Source: Tuscaloosa Thread
July 12, 2021
Picture this: you’re driving in the Alabama heat with your two-month-old child. It’s late; you’re tired, and you’re ready to get back home when you have the sinking realization that you car is about to run out of gas.
Local resident Lacy Brown found herself in this exact situation.
The young mother was driving along County Road 99 near Brookwood with her two-month-old sitting in the back. Her car slowed to a stop when she realized that her car was out of gas and she had no way to call for help, as he phone was out of service.
At least 20 cars passed by her, and no one slowed down to offer her assistance.

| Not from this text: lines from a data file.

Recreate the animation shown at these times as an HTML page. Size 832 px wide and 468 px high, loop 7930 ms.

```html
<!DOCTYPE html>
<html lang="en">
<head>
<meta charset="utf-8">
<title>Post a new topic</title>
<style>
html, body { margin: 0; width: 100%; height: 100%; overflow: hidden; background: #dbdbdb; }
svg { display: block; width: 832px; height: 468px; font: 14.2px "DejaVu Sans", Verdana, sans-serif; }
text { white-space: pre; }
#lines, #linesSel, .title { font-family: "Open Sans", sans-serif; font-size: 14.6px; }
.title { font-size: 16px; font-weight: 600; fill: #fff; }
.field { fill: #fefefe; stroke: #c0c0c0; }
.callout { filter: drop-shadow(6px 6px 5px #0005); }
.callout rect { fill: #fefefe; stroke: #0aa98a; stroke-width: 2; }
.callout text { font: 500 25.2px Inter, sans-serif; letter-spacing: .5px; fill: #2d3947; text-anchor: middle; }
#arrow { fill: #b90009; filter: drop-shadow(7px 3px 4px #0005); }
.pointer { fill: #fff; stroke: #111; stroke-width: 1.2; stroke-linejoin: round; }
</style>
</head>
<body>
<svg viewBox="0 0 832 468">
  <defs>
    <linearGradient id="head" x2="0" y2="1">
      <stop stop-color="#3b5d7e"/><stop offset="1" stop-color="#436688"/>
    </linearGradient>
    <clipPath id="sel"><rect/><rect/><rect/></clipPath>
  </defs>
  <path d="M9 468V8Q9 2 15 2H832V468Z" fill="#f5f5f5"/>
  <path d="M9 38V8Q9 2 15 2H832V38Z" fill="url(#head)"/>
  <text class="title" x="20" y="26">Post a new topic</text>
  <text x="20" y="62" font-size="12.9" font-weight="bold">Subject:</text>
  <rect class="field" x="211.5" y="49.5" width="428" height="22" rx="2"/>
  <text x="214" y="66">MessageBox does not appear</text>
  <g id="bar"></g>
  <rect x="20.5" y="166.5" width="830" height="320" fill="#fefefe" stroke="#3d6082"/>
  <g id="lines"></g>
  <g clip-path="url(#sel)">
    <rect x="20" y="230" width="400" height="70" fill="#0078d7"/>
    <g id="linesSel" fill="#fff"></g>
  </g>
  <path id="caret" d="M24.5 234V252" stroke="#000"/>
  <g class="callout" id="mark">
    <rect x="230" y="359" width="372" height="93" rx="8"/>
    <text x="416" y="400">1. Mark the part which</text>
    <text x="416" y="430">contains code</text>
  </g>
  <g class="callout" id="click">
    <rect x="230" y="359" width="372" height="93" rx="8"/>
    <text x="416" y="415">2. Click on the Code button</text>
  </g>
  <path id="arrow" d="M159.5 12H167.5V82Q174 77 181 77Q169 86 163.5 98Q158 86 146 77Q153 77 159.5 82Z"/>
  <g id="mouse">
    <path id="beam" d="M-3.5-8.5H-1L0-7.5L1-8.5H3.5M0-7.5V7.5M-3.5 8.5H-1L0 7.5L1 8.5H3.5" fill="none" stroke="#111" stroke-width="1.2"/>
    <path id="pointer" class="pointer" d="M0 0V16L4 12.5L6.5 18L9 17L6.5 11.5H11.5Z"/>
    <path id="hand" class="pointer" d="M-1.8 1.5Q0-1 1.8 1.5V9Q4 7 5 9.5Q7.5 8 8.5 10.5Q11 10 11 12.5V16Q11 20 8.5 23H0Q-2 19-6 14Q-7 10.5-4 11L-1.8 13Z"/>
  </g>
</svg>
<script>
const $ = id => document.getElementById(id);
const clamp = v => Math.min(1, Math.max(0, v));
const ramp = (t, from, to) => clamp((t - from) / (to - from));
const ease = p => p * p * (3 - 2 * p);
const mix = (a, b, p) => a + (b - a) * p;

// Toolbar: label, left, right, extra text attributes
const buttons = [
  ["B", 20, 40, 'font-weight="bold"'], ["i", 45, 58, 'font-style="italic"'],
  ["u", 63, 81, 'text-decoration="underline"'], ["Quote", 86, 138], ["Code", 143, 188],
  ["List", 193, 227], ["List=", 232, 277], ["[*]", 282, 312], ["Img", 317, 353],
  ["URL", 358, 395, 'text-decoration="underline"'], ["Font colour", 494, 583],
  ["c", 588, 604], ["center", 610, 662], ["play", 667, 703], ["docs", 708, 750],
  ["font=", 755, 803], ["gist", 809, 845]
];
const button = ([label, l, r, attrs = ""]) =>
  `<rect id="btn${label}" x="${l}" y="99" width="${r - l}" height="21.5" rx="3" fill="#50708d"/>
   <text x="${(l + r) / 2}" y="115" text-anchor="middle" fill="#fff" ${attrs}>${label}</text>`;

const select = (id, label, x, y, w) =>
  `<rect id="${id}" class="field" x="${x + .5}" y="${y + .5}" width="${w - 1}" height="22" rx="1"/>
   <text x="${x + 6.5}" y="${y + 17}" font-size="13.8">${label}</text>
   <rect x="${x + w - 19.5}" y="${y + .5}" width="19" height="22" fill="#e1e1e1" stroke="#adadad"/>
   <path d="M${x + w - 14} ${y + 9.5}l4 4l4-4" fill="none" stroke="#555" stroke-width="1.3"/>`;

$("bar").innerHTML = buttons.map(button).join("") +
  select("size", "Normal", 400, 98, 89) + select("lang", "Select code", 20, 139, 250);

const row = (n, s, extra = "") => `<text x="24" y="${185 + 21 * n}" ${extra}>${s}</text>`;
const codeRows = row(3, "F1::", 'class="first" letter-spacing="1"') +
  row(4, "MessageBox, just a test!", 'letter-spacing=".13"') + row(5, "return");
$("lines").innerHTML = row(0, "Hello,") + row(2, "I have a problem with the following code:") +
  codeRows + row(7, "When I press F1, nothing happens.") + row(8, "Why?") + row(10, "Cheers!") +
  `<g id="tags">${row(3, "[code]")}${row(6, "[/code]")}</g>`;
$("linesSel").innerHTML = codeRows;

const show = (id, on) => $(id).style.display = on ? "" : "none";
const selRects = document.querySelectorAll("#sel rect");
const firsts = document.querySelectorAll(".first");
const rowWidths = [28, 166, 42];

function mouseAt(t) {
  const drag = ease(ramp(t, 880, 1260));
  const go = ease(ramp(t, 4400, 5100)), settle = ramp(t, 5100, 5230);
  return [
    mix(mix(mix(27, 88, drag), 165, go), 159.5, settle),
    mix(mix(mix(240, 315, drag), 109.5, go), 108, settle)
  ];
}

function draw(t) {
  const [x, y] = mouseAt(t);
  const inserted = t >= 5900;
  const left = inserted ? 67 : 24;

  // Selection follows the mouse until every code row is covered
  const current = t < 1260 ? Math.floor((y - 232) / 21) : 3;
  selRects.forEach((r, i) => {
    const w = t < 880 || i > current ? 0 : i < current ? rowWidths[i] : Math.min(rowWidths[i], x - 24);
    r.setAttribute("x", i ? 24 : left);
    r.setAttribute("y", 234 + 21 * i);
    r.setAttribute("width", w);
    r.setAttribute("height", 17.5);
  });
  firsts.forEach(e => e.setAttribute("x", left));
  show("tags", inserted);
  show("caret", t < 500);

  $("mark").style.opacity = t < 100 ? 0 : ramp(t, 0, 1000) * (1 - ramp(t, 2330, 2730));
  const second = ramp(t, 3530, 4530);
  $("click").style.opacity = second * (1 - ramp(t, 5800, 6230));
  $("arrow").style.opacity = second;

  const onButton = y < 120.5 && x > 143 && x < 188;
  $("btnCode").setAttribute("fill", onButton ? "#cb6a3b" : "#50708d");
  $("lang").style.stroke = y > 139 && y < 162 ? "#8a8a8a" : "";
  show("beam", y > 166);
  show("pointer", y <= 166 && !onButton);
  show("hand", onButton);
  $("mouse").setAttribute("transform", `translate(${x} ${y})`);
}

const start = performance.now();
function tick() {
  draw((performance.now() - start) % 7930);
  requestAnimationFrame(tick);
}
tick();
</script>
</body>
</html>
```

Brown said she’d lost hope until she was approached by a car full of United Mine Workers of America (UMWA) miners on their way home from the picket line.
Brown’s car had not stopped too far from the Warrior Met Coal plant where hundreds of miners are still on strike alleging unfair labor practices.
The miners drove into town to get a can of gas and returned to fill Brown’s tank. She said she offered them money for their help, but they all refused.
Brown took to social media Thursday to express her gratitude toward her good Samaritans. She said she didn’t know any of the miners that stopped to help.
“I’m tired of the name calling and shaming of these men,” Brown said in a Facebook post. “They are good folks that just want to be treated and compensated fairly at their dangerous job. Don’t judge a book by it’s cover and/or go off other people’s opinions.”
Over 1,100 miners at Warrior Met began a strike on April 1 of this year, and there is no sign of an end anytime soon. Warrior Met Coal has offered contract changes to the miners; however, no agreement has been met. The miners have also faced alleged vehicular assault by non-union workers while at the picket line.
Written by: Noah Lueker